* WORK INSTRUCTION: Return every line from the records below with the string "tail".

* EXTRACTED ENTRIES:
----

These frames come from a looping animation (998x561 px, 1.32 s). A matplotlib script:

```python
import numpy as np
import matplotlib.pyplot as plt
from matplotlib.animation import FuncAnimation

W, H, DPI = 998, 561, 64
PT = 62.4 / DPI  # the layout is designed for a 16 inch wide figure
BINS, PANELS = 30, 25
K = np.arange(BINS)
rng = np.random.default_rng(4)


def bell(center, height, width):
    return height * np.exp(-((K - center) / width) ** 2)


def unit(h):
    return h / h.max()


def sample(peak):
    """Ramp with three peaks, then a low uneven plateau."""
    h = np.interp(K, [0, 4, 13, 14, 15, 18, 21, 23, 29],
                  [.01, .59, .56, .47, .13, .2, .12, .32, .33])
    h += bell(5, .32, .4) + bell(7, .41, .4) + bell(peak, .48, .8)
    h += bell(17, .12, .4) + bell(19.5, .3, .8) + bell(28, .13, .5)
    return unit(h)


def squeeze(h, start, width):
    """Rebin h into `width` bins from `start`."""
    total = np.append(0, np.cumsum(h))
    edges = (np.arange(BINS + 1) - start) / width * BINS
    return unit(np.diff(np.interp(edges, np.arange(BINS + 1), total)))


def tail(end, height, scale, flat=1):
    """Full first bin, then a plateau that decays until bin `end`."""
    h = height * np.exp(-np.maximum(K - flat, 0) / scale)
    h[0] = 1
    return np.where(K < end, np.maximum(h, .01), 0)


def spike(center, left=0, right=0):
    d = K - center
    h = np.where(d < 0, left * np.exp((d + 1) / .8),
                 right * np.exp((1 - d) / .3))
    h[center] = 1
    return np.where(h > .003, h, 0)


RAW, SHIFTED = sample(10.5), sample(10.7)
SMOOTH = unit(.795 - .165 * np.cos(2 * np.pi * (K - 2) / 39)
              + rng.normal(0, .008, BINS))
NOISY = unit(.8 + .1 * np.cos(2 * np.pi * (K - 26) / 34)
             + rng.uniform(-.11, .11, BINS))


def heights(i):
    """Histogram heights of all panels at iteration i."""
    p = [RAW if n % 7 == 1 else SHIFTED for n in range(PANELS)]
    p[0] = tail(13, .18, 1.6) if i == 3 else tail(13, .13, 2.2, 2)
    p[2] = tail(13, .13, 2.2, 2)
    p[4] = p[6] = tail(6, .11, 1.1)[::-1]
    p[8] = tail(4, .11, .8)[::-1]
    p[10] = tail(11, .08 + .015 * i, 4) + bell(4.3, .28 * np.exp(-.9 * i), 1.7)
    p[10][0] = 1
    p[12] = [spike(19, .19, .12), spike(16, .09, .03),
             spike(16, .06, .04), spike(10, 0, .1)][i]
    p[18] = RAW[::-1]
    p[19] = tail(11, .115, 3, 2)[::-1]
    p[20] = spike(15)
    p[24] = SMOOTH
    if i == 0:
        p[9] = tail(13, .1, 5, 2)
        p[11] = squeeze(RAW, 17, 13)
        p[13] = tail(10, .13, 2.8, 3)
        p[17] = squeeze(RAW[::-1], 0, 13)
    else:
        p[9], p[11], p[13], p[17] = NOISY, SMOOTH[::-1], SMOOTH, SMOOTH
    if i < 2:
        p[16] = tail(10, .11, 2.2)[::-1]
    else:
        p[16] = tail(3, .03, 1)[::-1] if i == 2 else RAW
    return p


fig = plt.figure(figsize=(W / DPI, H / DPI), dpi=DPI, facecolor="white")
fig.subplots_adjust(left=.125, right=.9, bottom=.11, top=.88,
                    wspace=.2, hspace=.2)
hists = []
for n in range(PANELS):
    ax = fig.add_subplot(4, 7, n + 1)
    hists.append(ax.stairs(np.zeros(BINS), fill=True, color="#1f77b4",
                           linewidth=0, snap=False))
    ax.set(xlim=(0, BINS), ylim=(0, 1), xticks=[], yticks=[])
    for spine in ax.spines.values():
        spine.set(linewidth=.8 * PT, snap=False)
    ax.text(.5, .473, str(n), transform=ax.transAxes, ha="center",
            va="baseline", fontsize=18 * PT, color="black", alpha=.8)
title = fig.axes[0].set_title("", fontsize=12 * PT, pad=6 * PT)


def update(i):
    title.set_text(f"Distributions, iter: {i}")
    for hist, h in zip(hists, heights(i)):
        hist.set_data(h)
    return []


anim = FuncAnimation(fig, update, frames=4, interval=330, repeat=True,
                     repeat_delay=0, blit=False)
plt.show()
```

----

* TASK RESPONSE:
def tail(end, height, scale, flat=1):
    p[0] = tail(13, .18, 1.6) if i == 3 else tail(13, .13, 2.2, 2)
    p[2] = tail(13, .13, 2.2, 2)
    p[4] = p[6] = tail(6, .11, 1.1)[::-1]
    p[8] = tail(4, .11, .8)[::-1]
    p[10] = tail(11, .08 + .015 * i, 4) + bell(4.3, .28 * np.exp(-.9 * i), 1.7)
    p[19] = tail(11, .115, 3, 2)[::-1]
        p[9] = tail(13, .1, 5, 2)
        p[13] = tail(10, .13, 2.8, 3)
        p[16] = tail(10, .11, 2.2)[::-1]
        p[16] = tail(3, .03, 1)[::-1] if i == 2 else RAW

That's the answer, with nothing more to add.